PROBLEM TO SOLVE -
Wherever "body" shows up in the records below, copy the whole line.
━━━━━ INPUT MATERIAL
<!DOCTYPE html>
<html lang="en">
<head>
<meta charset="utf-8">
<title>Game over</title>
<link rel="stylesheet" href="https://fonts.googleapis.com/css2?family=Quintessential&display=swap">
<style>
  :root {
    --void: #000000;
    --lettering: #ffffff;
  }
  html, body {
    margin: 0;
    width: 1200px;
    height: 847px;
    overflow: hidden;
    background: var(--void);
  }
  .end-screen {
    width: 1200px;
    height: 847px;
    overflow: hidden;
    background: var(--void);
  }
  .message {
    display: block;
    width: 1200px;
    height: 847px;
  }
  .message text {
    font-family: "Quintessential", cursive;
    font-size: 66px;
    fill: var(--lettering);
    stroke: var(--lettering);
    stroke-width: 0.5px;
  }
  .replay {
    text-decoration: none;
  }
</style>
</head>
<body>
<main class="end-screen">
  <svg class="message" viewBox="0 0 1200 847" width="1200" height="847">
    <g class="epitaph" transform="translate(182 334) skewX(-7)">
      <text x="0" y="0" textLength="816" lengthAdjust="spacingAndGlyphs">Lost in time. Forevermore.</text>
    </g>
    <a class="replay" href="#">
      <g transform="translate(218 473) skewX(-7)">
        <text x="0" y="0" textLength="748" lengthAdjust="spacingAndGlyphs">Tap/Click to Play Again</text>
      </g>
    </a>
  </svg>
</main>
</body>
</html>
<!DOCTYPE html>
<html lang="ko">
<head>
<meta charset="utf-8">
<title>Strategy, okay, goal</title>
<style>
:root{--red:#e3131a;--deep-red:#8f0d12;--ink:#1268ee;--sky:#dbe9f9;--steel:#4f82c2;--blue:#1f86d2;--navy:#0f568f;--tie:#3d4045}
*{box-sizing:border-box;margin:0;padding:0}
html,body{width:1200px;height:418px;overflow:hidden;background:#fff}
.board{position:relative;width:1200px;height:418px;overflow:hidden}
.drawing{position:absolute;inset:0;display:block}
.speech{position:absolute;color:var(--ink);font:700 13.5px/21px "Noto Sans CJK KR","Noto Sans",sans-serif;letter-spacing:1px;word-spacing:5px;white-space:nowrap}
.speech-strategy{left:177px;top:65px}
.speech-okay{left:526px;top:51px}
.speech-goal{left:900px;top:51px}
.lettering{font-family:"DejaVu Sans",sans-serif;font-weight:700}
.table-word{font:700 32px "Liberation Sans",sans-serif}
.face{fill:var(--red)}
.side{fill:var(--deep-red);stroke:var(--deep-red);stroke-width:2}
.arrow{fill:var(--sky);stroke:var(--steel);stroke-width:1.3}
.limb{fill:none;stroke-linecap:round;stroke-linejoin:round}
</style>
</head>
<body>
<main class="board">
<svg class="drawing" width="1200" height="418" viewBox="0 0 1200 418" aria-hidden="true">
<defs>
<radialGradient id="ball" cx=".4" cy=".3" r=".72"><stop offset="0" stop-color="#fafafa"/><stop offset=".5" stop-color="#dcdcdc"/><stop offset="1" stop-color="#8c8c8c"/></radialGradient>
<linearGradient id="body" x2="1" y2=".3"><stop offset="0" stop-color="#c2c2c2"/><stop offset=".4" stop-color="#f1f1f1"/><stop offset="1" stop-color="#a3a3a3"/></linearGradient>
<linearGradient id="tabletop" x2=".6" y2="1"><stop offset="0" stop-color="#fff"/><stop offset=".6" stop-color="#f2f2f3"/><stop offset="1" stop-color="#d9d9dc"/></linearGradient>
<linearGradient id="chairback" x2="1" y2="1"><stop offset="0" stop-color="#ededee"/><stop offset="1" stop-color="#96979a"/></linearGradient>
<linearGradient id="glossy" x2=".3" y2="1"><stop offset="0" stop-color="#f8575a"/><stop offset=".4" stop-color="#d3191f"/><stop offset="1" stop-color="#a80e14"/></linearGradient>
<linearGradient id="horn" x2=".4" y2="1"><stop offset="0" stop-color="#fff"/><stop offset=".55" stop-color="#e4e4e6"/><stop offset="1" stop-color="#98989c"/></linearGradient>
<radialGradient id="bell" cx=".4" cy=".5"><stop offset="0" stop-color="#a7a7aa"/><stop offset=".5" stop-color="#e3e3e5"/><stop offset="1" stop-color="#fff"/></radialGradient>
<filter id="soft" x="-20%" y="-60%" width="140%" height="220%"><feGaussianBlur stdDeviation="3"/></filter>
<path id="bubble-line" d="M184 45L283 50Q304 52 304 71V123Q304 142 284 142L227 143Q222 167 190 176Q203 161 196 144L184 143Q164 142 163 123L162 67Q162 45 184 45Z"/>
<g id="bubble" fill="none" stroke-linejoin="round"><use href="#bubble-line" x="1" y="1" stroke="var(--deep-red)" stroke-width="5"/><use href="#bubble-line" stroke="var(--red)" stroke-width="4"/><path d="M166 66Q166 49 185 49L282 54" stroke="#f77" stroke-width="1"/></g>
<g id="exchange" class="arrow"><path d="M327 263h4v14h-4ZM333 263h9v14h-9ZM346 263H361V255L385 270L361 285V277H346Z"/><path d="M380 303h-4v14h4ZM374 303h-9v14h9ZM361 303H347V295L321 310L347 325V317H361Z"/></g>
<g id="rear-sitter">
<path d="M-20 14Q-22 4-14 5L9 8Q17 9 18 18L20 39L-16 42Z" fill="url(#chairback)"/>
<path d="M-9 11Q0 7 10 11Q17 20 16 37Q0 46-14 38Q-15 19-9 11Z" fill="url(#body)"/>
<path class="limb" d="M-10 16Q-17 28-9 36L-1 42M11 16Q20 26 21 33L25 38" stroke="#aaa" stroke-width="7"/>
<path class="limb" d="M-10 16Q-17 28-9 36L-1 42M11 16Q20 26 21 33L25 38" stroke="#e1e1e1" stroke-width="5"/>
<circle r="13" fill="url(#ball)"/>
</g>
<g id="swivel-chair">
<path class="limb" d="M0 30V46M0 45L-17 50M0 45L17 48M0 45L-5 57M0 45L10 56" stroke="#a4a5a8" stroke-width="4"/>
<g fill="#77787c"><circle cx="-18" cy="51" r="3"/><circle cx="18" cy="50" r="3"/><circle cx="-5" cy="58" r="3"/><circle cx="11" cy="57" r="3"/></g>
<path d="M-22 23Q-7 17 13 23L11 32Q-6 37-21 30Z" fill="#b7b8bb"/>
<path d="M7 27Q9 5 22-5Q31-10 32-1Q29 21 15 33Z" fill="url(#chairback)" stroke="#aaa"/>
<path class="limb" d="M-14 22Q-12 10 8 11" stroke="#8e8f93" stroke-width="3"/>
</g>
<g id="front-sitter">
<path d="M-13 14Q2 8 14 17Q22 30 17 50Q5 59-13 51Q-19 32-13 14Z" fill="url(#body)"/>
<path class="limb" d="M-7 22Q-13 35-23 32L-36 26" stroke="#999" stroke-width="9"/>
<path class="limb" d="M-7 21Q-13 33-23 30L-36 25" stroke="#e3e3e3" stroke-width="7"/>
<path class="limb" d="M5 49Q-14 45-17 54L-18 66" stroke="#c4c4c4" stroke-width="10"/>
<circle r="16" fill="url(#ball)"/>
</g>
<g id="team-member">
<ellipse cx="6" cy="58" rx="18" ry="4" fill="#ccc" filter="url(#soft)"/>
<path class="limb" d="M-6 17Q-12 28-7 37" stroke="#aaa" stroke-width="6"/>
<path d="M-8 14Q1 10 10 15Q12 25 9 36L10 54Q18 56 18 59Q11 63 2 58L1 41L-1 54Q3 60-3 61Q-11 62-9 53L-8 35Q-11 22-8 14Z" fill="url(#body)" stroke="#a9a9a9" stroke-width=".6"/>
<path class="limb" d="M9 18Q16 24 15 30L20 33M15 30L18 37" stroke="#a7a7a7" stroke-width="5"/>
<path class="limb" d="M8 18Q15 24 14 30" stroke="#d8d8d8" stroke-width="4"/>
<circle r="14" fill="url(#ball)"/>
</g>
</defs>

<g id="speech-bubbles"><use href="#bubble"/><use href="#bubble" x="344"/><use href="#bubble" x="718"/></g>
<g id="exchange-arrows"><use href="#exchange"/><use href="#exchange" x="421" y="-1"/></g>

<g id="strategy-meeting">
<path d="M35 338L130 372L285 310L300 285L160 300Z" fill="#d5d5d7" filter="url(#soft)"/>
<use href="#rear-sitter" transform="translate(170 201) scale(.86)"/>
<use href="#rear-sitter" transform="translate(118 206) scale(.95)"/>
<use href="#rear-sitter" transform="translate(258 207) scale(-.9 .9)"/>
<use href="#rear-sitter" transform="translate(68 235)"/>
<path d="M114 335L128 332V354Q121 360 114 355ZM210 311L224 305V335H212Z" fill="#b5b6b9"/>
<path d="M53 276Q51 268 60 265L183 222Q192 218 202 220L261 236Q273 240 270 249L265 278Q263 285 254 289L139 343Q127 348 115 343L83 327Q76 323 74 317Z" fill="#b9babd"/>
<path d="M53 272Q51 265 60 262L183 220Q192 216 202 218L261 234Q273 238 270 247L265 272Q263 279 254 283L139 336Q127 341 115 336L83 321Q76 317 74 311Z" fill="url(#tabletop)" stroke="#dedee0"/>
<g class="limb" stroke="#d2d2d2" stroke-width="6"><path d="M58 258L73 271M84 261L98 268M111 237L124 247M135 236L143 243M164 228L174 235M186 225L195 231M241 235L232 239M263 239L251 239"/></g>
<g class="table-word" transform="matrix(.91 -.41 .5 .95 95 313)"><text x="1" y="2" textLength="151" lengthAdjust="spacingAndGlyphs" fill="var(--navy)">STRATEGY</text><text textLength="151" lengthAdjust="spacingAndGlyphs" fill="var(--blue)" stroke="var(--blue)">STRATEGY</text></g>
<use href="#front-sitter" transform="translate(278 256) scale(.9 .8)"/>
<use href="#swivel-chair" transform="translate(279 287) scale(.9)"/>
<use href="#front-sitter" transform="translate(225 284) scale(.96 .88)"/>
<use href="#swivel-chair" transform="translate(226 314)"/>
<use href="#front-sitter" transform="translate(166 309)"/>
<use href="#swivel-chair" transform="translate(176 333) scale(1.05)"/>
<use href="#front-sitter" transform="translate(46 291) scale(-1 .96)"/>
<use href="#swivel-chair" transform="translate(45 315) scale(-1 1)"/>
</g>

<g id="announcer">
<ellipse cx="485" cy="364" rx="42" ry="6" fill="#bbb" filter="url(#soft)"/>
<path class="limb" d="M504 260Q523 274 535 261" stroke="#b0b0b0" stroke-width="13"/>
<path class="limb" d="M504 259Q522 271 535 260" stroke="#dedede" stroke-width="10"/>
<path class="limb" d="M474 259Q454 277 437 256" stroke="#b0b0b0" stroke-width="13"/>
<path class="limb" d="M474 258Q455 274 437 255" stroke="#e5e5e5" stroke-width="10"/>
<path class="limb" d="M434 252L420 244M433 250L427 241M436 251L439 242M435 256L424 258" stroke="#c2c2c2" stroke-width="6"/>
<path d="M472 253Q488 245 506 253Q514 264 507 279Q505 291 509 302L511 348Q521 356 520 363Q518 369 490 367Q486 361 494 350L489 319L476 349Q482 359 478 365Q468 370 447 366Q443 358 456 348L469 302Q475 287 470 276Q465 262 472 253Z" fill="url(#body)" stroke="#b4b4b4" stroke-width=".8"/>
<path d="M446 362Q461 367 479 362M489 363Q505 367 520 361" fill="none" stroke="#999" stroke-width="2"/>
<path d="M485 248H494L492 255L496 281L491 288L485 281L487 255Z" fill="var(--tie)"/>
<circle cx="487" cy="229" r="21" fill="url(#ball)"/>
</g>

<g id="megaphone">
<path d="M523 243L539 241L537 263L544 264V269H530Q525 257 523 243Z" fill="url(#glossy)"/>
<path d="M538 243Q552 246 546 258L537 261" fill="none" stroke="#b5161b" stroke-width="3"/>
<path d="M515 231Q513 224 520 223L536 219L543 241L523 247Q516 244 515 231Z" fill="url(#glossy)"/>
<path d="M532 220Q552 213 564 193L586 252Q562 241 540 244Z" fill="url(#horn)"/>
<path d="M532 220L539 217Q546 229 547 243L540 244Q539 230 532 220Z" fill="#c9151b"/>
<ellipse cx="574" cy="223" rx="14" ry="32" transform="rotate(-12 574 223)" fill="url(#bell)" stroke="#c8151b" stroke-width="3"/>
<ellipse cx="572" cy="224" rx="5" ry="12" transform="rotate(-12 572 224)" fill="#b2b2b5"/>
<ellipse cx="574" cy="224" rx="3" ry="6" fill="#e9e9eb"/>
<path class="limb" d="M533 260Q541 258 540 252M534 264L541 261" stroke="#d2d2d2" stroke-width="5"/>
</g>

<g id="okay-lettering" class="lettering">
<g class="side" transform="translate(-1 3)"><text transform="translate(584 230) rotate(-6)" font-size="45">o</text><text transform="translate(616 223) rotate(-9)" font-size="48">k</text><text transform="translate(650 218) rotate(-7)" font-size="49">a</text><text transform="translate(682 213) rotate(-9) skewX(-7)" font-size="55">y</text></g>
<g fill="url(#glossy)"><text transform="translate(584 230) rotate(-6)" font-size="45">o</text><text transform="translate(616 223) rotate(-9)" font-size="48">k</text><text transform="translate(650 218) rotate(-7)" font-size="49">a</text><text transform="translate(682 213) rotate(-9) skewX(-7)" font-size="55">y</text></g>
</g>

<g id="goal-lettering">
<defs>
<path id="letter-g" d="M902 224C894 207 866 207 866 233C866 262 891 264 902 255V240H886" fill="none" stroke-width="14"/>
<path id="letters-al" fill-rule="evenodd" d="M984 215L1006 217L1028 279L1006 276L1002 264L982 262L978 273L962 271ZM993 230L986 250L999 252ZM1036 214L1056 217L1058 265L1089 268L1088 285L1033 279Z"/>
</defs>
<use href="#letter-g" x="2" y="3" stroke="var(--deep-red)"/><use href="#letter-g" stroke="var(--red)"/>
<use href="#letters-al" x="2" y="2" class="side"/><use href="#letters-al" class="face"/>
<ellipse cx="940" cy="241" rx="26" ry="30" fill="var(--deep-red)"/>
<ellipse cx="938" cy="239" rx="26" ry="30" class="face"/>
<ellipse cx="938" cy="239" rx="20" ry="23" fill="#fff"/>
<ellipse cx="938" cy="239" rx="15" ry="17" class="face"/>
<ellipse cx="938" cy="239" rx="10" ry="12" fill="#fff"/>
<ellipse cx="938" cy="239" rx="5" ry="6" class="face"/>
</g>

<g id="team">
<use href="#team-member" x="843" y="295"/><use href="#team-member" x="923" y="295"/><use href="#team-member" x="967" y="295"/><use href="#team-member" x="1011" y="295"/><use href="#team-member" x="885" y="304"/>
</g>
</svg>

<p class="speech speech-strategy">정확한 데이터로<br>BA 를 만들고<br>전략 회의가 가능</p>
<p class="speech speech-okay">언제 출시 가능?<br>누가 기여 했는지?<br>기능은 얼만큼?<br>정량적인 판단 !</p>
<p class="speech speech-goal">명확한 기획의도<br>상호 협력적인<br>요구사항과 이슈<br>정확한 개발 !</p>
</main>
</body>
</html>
━━━━━━━━━━
PROBLEM SOLUTION -
  html, body {
<body>
</body>
html,body{width:1200px;height:418px;overflow:hidden;background:#fff}
<body>
<linearGradient id="body" x2="1" y2=".3"><stop offset="0" stop-color="#c2c2c2"/><stop offset=".4" stop-color="#f1f1f1"/><stop offset="1" stop-color="#a3a3a3"/></linearGradient>
<path d="M-9 11Q0 7 10 11Q17 20 16 37Q0 46-14 38Q-15 19-9 11Z" fill="url(#body)"/>
<path d="M-13 14Q2 8 14 17Q22 30 17 50Q5 59-13 51Q-19 32-13 14Z" fill="url(#body)"/>
<path d="M-8 14Q1 10 10 15Q12 25 9 36L10 54Q18 56 18 59Q11 63 2 58L1 41L-1 54Q3 60-3 61Q-11 62-9 53L-8 35Q-11 22-8 14Z" fill="url(#body)" stroke="#a9a9a9" stroke-width=".6"/>
<path d="M472 253Q488 245 506 253Q514 264 507 279Q505 291 509 302L511 348Q521 356 520 363Q518 369 490 367Q486 361 494 350L489 319L476 349Q482 359 478 365Q468 370 447 366Q443 358 456 348L469 302Q475 287 470 276Q465 262 472 253Z" fill="url(#body)" stroke="#b4b4b4" stroke-width=".8"/>
</body>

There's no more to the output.